● About this exercise: Among the entries below, how many lines include the string "return"? Answer with only the number.

● Material shown:
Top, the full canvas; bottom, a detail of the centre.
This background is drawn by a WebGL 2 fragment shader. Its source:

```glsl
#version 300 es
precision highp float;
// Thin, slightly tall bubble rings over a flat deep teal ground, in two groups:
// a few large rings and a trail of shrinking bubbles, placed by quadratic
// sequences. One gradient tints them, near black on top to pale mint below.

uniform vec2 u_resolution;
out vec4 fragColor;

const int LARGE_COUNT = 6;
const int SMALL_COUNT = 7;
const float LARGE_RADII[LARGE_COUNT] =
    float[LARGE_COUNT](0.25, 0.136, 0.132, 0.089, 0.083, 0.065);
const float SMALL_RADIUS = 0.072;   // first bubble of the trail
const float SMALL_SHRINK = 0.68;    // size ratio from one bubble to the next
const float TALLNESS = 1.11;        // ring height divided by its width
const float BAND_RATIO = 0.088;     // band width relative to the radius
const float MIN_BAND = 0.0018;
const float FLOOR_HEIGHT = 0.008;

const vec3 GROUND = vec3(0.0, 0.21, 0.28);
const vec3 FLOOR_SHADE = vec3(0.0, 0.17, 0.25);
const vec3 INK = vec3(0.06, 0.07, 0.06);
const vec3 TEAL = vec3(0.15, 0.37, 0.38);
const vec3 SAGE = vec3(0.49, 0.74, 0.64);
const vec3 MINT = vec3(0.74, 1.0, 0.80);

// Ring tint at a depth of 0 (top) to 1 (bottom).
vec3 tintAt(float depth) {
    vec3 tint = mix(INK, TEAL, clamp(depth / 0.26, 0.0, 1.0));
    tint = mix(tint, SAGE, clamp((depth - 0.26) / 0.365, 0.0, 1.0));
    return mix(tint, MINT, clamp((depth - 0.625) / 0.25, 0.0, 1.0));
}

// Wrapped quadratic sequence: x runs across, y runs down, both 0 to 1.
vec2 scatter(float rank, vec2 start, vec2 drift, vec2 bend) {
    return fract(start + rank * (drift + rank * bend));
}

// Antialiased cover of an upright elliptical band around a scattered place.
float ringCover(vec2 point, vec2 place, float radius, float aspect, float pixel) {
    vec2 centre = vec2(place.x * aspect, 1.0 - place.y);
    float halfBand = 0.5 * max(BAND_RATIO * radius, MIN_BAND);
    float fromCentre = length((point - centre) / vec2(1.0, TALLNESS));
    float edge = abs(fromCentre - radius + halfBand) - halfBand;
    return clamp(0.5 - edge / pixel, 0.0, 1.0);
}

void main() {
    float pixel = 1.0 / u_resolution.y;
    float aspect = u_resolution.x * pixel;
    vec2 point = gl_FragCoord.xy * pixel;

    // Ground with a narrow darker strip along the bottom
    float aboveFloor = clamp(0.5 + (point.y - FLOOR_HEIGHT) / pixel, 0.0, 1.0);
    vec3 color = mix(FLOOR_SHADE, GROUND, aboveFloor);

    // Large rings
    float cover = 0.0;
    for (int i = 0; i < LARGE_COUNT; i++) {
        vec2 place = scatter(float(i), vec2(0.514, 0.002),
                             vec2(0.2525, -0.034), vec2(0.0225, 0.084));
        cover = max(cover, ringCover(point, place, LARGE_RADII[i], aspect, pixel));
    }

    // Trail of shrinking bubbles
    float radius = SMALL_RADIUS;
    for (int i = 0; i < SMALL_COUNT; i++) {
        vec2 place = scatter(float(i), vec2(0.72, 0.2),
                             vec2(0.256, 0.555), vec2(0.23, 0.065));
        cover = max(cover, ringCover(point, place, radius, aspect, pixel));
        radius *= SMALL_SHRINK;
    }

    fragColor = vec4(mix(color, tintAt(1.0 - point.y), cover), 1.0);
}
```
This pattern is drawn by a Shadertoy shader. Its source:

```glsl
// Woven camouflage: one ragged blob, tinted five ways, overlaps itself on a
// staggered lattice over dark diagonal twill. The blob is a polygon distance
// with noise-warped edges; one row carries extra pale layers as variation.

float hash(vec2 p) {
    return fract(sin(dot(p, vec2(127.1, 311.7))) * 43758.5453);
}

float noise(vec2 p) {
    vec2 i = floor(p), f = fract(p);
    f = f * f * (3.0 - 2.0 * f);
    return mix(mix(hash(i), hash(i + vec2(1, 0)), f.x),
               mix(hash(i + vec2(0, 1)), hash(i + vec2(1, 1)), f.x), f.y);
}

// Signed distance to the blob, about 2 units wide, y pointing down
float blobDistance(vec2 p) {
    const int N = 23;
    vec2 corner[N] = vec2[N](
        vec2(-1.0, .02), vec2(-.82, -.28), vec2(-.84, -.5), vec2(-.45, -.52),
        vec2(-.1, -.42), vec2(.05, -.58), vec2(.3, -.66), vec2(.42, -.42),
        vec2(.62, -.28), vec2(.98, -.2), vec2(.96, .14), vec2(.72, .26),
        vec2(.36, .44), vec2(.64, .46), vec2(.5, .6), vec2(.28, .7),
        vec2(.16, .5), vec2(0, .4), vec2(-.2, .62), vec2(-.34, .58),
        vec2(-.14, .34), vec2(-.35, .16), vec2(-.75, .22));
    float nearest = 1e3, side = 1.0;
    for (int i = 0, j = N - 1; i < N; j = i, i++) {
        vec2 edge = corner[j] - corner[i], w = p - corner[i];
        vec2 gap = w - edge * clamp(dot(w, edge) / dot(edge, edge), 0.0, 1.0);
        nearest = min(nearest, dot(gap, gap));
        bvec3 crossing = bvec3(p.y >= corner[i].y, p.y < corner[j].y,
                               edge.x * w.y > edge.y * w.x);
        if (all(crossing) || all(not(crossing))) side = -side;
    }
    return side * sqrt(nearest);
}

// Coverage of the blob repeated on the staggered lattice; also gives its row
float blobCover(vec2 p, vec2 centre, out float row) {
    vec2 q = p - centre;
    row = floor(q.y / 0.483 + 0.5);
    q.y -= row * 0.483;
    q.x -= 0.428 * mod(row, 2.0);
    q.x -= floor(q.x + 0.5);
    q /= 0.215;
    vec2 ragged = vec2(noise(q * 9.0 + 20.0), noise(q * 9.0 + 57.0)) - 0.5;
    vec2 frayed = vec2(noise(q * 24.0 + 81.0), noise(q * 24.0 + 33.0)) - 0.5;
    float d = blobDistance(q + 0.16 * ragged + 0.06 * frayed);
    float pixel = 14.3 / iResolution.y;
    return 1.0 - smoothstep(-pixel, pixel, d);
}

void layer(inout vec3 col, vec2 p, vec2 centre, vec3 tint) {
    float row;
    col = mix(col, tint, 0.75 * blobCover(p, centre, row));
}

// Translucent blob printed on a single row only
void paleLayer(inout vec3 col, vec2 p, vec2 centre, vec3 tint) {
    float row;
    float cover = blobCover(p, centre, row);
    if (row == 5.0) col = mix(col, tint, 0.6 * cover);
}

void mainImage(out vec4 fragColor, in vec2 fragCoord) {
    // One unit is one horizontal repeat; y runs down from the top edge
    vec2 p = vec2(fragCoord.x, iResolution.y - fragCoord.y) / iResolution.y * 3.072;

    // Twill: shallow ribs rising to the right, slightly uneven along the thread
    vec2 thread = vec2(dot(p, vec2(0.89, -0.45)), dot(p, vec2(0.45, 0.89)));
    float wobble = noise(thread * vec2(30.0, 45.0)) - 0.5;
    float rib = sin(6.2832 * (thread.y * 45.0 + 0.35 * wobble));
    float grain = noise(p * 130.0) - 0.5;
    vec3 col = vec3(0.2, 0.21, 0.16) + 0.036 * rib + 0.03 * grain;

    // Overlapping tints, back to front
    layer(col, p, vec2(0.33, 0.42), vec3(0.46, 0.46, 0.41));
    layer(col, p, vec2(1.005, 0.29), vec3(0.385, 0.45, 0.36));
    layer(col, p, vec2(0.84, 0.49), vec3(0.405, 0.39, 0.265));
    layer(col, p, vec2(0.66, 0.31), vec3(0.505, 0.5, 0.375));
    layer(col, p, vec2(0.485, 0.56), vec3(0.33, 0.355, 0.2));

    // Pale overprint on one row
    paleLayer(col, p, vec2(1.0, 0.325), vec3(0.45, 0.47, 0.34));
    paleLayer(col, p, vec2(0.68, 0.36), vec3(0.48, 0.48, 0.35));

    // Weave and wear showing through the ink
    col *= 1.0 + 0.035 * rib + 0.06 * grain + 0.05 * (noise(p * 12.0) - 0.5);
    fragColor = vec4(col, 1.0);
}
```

● Task response: 7